DIRECTIONS FOR THIS TASK:
Across the entries below, how many lines have the word "segmentDistance" in them? Respond with only the number.

[[ INFORMATION, beginning ]]

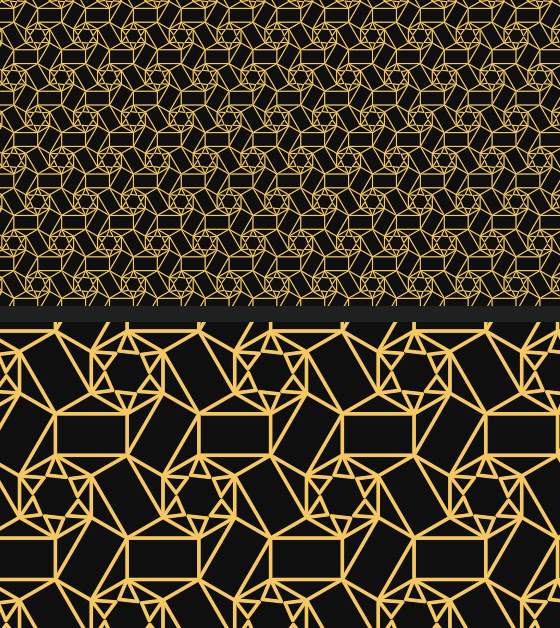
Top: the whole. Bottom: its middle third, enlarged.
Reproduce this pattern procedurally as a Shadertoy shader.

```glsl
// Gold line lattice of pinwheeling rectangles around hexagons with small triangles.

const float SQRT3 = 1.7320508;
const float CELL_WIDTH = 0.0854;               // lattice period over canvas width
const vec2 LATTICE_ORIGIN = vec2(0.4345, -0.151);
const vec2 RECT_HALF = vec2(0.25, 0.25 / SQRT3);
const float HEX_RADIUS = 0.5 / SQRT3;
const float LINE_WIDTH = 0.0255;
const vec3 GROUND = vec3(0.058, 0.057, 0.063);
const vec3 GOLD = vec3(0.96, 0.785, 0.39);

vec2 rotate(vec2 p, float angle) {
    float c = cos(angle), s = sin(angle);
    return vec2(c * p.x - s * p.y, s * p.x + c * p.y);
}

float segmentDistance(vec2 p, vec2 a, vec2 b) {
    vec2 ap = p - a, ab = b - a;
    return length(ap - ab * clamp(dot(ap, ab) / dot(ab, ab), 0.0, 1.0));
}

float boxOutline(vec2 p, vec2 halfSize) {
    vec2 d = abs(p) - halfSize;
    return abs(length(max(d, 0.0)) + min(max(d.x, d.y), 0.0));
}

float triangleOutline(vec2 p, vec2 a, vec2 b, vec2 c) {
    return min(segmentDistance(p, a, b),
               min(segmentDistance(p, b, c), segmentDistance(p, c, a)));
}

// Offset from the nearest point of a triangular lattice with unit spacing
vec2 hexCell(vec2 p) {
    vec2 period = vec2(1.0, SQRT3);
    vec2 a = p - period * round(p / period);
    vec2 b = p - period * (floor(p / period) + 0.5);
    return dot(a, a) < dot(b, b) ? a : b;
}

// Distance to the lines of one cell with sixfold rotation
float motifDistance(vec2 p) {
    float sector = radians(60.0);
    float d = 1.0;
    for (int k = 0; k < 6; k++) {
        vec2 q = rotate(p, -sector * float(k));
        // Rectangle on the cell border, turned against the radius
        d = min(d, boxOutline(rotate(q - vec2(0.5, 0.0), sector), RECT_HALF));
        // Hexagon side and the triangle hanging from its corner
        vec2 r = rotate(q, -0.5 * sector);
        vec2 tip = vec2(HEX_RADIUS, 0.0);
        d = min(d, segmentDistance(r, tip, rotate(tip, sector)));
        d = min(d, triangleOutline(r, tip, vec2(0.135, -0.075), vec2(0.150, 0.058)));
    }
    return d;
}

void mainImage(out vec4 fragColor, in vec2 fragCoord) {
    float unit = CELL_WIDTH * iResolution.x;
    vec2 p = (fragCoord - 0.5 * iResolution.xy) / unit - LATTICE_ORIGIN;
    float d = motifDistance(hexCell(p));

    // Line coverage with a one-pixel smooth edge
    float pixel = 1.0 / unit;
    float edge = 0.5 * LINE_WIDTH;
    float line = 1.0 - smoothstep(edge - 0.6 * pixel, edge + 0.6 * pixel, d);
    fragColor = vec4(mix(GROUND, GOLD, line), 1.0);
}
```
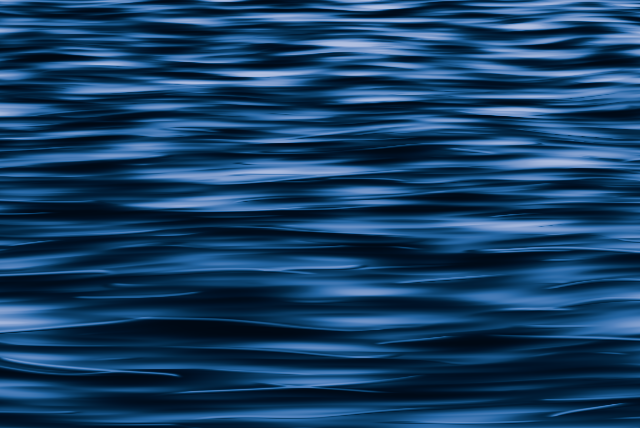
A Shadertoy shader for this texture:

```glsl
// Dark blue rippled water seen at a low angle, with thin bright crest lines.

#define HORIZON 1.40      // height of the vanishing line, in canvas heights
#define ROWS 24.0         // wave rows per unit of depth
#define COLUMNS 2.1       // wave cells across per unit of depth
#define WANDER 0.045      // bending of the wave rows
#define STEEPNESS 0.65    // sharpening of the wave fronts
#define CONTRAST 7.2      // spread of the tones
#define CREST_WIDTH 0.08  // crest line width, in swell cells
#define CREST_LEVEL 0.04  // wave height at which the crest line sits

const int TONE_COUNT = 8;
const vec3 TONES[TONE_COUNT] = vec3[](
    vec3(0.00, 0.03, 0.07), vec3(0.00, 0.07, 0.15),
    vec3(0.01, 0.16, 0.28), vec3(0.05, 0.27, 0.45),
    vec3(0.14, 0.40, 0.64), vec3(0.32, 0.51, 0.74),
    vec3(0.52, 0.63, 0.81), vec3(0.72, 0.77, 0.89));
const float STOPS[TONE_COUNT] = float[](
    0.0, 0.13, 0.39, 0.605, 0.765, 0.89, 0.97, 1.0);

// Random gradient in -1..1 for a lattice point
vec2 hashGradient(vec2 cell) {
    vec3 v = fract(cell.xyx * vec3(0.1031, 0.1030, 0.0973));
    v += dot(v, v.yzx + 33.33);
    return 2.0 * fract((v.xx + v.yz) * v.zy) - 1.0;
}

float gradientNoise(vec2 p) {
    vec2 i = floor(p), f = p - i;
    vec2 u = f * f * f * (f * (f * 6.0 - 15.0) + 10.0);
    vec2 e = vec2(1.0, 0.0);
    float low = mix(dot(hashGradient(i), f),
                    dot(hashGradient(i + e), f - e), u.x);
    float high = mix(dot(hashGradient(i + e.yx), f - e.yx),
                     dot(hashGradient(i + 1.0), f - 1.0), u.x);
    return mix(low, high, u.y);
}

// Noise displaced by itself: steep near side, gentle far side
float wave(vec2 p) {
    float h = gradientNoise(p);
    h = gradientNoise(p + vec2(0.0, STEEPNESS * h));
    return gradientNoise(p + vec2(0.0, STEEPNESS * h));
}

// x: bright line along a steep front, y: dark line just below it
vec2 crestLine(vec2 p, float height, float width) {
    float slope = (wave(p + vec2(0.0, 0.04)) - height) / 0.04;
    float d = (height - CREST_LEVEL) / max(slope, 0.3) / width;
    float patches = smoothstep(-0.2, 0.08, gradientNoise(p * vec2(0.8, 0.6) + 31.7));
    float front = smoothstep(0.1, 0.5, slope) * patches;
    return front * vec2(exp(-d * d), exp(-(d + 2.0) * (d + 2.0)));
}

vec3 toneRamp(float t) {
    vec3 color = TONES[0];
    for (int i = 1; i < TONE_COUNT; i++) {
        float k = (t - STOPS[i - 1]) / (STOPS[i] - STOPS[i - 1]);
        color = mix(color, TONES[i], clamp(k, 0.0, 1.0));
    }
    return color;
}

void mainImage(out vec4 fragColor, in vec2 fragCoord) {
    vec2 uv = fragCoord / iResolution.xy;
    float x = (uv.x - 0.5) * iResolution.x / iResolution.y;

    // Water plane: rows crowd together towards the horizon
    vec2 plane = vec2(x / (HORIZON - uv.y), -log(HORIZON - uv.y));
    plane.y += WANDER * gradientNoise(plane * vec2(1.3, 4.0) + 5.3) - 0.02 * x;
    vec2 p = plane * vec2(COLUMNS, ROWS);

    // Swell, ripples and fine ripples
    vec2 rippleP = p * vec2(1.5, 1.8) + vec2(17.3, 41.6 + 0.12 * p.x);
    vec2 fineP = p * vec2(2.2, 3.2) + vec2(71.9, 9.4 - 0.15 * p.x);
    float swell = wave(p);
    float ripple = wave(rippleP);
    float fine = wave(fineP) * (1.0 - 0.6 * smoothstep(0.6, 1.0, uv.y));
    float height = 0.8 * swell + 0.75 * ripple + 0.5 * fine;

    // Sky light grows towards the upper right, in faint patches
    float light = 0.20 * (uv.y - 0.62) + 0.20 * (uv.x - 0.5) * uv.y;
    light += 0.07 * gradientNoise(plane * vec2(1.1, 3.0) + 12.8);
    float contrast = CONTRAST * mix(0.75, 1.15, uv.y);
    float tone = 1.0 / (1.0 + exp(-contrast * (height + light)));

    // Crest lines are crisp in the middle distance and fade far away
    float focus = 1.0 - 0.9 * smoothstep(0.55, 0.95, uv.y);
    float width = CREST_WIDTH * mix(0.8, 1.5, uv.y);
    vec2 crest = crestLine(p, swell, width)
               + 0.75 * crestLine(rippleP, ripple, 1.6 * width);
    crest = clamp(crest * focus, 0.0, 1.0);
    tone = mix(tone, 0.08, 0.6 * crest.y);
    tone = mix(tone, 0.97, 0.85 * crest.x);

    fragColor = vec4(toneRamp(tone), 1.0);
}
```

[[ INFORMATION, end ]]

TASK OUTPUT:
4